Don’t you love patterns that give totally different looks in a single package? Here’s one that has 2 distinctive views: Simplicity 1355 – Misses’ Maxi Dress Or Long Or Short Jumpsuit. It also goes by another pattern number: Simplicity S9125.
This pattern features two separate bodices, a maxi skirt and pant that can be long or short. Sizes come in XXS-XXL. It is listed on the pattern sleeve that both woven fabrics and knits are suitable for the make. There are no closures needed to install (YAY!), and the looks are pulled together by an elastic waistband. If you make the maxi, the dress is a pullover; and if you make the jumpsuit, it is a step-in pull-up. A trouble-free wear and a straightforward sew.

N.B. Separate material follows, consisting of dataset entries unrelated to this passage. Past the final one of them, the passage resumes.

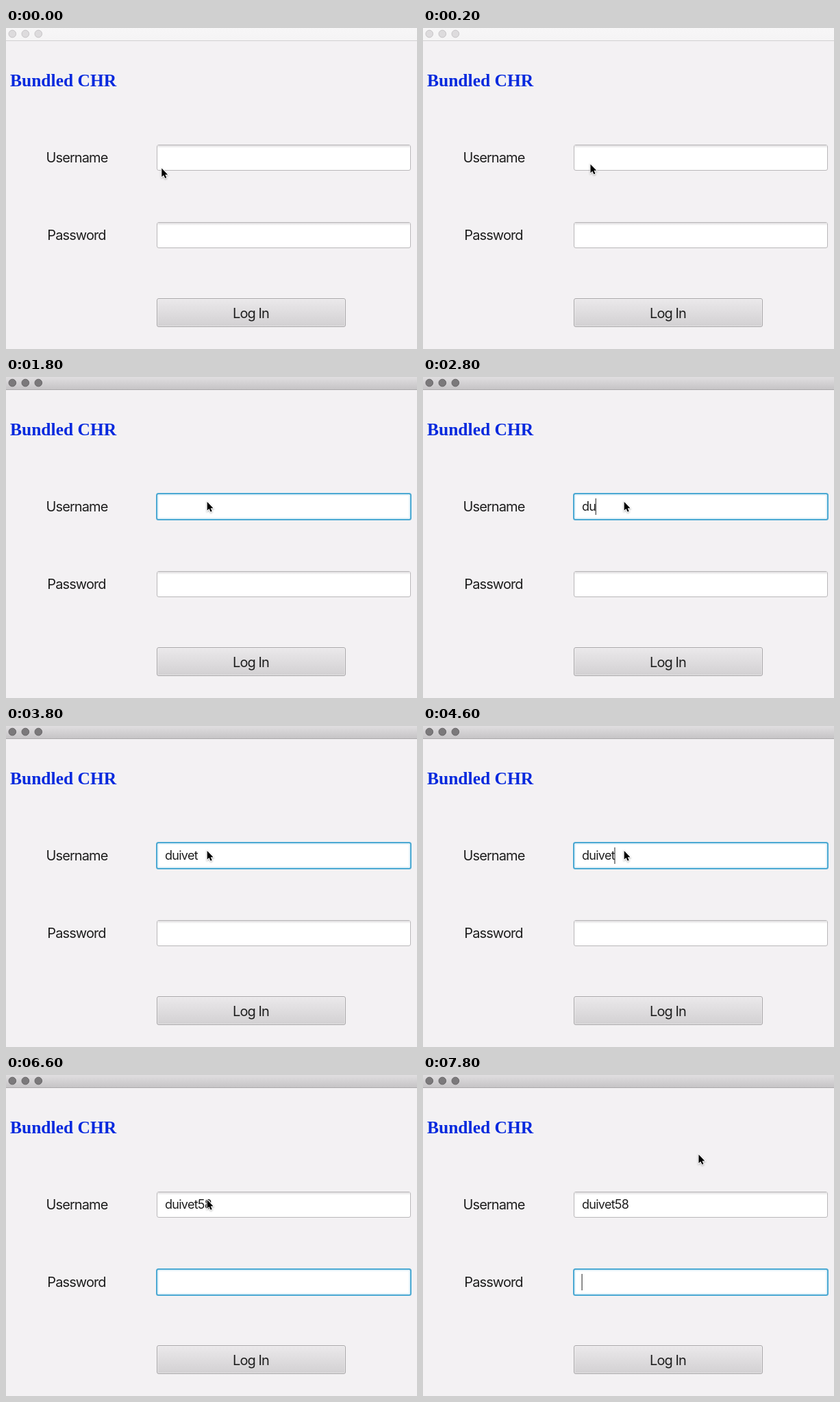
Animation, 600 px wide and 468 px high, one loop 8000 ms. Source, as an HTML page:

```html
<!DOCTYPE html>
<html lang="en">
<head>
<meta charset="utf-8">
<title>Log in</title>
<style>
  html, body { margin: 0; width: 100%; height: 100%; overflow: hidden; background: #f3f1f3; }
  svg { display: block; width: 600px; height: 468px; }
  text { font-family: Inter, "Noto Sans", sans-serif; font-size: 20px; letter-spacing: -.045em; fill: #1e1e1e; }
  .label { text-anchor: middle; }
  .heading { font: bold 25.5px "Liberation Serif", "Noto Serif", serif; letter-spacing: 0; fill: #0529de; }
  #typed { font-size: 18px; letter-spacing: -.04em; }

  .bar { fill: url(#barIdle); }
  .barLine { fill: #d2d0d2; }
  .light { fill: #dddbdd; stroke: #c6c4c6; }
  .active .bar { fill: url(#barActive); }
  .active .barLine { fill: #aba9ab; }
  .active .light { fill: #7b797b; stroke: #666466; }

  .frame { fill: #fff; stroke: #b9b7b9; }
  .shade { fill: url(#inset); }
  .ring, .glow { fill: none; stroke-width: 2; visibility: hidden; }
  .ring { stroke: #4ba9d3; }
  .glow { stroke: #e3f2f9; }
  .focused .shade { visibility: hidden; }
  .focused .ring, .focused .glow { visibility: visible; }
  #caret { fill: #444; }
  #pointer { filter: drop-shadow(0 1px 1px rgba(0, 0, 0, .3)); }
</style>
</head>
<body>
<svg id="stage" viewBox="0 0 600 468">
  <defs>
    <linearGradient id="barIdle" x2="0" y2="1">
      <stop stop-color="#f7f6f7"/><stop offset="1" stop-color="#f5f4f5"/>
    </linearGradient>
    <linearGradient id="barActive" x2="0" y2="1">
      <stop stop-color="#e0dee0"/><stop offset="1" stop-color="#c6c4c6"/>
    </linearGradient>
    <linearGradient id="buttonFill" x2="0" y2="1">
      <stop stop-color="#ebe9eb"/><stop offset="1" stop-color="#d2d0d2"/>
    </linearGradient>
    <linearGradient id="inset" x2="0" y2="1">
      <stop stop-color="#dddbdd"/><stop offset="1" stop-color="#fff"/>
    </linearGradient>
    <g id="box">
      <rect class="frame" x=".5" y=".5" width="370" height="37" rx="2.5"/>
      <rect class="shade" x="1" y="1" width="369" height="4"/>
      <rect class="glow" x="2" y="2" width="367" height="34" rx="1.5"/>
      <rect class="ring" width="371" height="38" rx="2.5"/>
    </g>
  </defs>

  <rect width="600" height="468" fill="#f3f1f3"/>
  <rect class="bar" width="600" height="18"/>
  <rect class="barLine" y="18" width="600" height="1"/>
  <circle class="light" cx="9.3" cy="8.5" r="5.3"/>
  <circle class="light" cx="28.3" cy="8.5" r="5.3"/>
  <circle class="light" cx="47.3" cy="8.5" r="5.3"/>

  <text class="heading" x="6" y="85">Bundled CHR</text>
  <text class="label" x="103.5" y="196">Username</text>
  <text class="label" x="103" y="309">Password</text>

  <g id="username" transform="translate(220 170)"></g>
  <g id="password" transform="translate(220 283)"></g>
  <text id="typed" x="232" y="195"></text>
  <rect id="caret" width="1.2" height="24"/>

  <rect x="220.5" y="394.5" width="275" height="41" rx="2.5" fill="url(#buttonFill)" stroke="#a9a7a9"/>
  <rect x="221.5" y="395.5" width="273" height="39" rx="1.5" fill="none" stroke="#fff" stroke-opacity=".35"/>
  <text class="label" x="357.5" y="422.5">Log In</text>

  <path id="pointer" d="M0 0V12.6L2.8 10L5 14.6L7 13.7L5 9.2H8.8Z"
        stroke="#fff" stroke-width="1.8" paint-order="stroke"/>
</svg>
<script>
  const LOOP = 8000, STEP = 200;
  const NAME = "duivet58";
  const KEY_TIMES = [2600, 2800, 3000, 3100, 3200, 3200, 5000, 5200];
  const USER_FOCUS = 800, PASSWORD_FOCUS = 5800;
  // [time, x, y] of the pointer tip
  const PATH = [[0, 227.3, 204.5], [600, 293.7, 182], [6600, 293.7, 182], [7200, 402.5, 116], [LOOP, 402.5, 116]];

  const [stage, username, password, typed, caret, pointer] =
    ["stage", "username", "password", "typed", "caret", "pointer"].map(id => document.getElementById(id));

  // Separate copies, so that each field can take its own focus style
  for (const field of [username, password])
    for (const part of document.getElementById("box").children) field.append(part.cloneNode());

  const ease = p => p * p * (3 - 2 * p);

  function pointerAt(t) {
    const i = PATH.findIndex(p => p[0] > t);
    const [t0, x0, y0] = PATH[i - 1], [t1, x1, y1] = PATH[i];
    const p = ease((t - t0) / (t1 - t0));
    return [x0 + (x1 - x0) * p, y0 + (y1 - y0) * p];
  }

  function draw(now) {
    const t = Math.floor(now % LOOP / STEP) * STEP;
    const inPassword = t >= PASSWORD_FOCUS;
    const inUsername = t >= USER_FOCUS && !inPassword;
    stage.classList.toggle("active", t >= USER_FOCUS);
    username.classList.toggle("focused", inUsername);
    password.classList.toggle("focused", inPassword);

    const keys = KEY_TIMES.filter(k => k <= t);
    typed.textContent = NAME.slice(0, keys.length);

    // Every key or change of focus restarts the blink
    const blinkStart = inPassword ? PASSWORD_FOCUS : Math.max(USER_FOCUS + STEP, ...keys);
    const lit = t >= blinkStart && (t - blinkStart) % 1000 < 500;
    caret.style.visibility = lit ? "visible" : "hidden";
    const advance = inPassword || !keys.length ? 0 : typed.getComputedTextLength();
    caret.setAttribute("x", 231.5 + advance);
    caret.setAttribute("y", inPassword ? 290 : 177);

    pointer.setAttribute("transform", `translate(${pointerAt(t)})`);
  }

  function tick() {
    draw(performance.now());
    requestAnimationFrame(tick);
  }
  tick();
</script>
</body>
</html>
```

The first version that I made combines the drawstring top with the maxi skirt – View C. The top requires only two pattern pieces for front and back, and the skirt is four panels made up of a single pattern piece. Labeled “easy-to-sew” this pattern truly lives up to what it promises. This pattern is suitable for any beginner.
I chose cotton Indian block print dyed in indigo. To jazz up the outfit, I used two contrasting fabric designs for a little bit of colour-blocking fun. The only adjustment I made was to move the slit in the centre front to slits in the side seams of the skirt. You may find it strange that the drawstrings are drafted
super long. It doesn’t really bother me, but go ahead and shorten them if it pleases you.
My second go at the pattern is View A – a more fitted bodice with the long-pant jumpsuit. I sized down to an XS for this, but in hindsight, I should have just stayed with a size S. This bodice is a more involved sew. In addition to the pattern pieces for front and back, it also has pieces for the front and back facing and shoulder straps. The V in the back dips quite low and a regular bra strap across the back might show through. Be prepared to go braless, and if so, a full lining of the bodice would serve better instead of the facing. Or invest in a bra that has back straps crossing lower in the back if you don’t want to break that nice V-line in the back.
The opening in the neck and back is wide enough so that you can step into the jumpsuit quite easily; but the fit is also snug enough so that the straps stay seated securely on the shoulders. There is some genius at work in the design. With the addition of in-seam pockets, this jumpsuit ticks all the boxes. A waist-tie accompanies this view and I widened it by half an inch.
The fabric used here is a glistening golden polyester that gives the jumpsuit a 70s disco-feel. Close-up pictures show that the workmanship is not so polished (note the puckering at the back facing). I am a little ashamed but I forgive myself and put this down as an experience-building project. This was one of my first makes and I had trouble dealing with the slippery, fraying fabric. At that time, I had not discovered the magic of the walking foot and a smaller needle for flimsy, tricky fabrics.
The fabric, though lovely to the eyes was a hardship for the hands. It totally doesn’t take any coaxing at all from any ironing! I admit it took some joy out of the make. Well, you live, you learn, you laugh, you persevere (and eat a bar of chocolate for consolation). You also wear the garment like a badge of honour, because it was the result of a small drop of blood, some sweat and a few tears.
However, a bask and a dance in the sun smooths out all the creases, and makes any outfit (or spirit) shine better and brighter.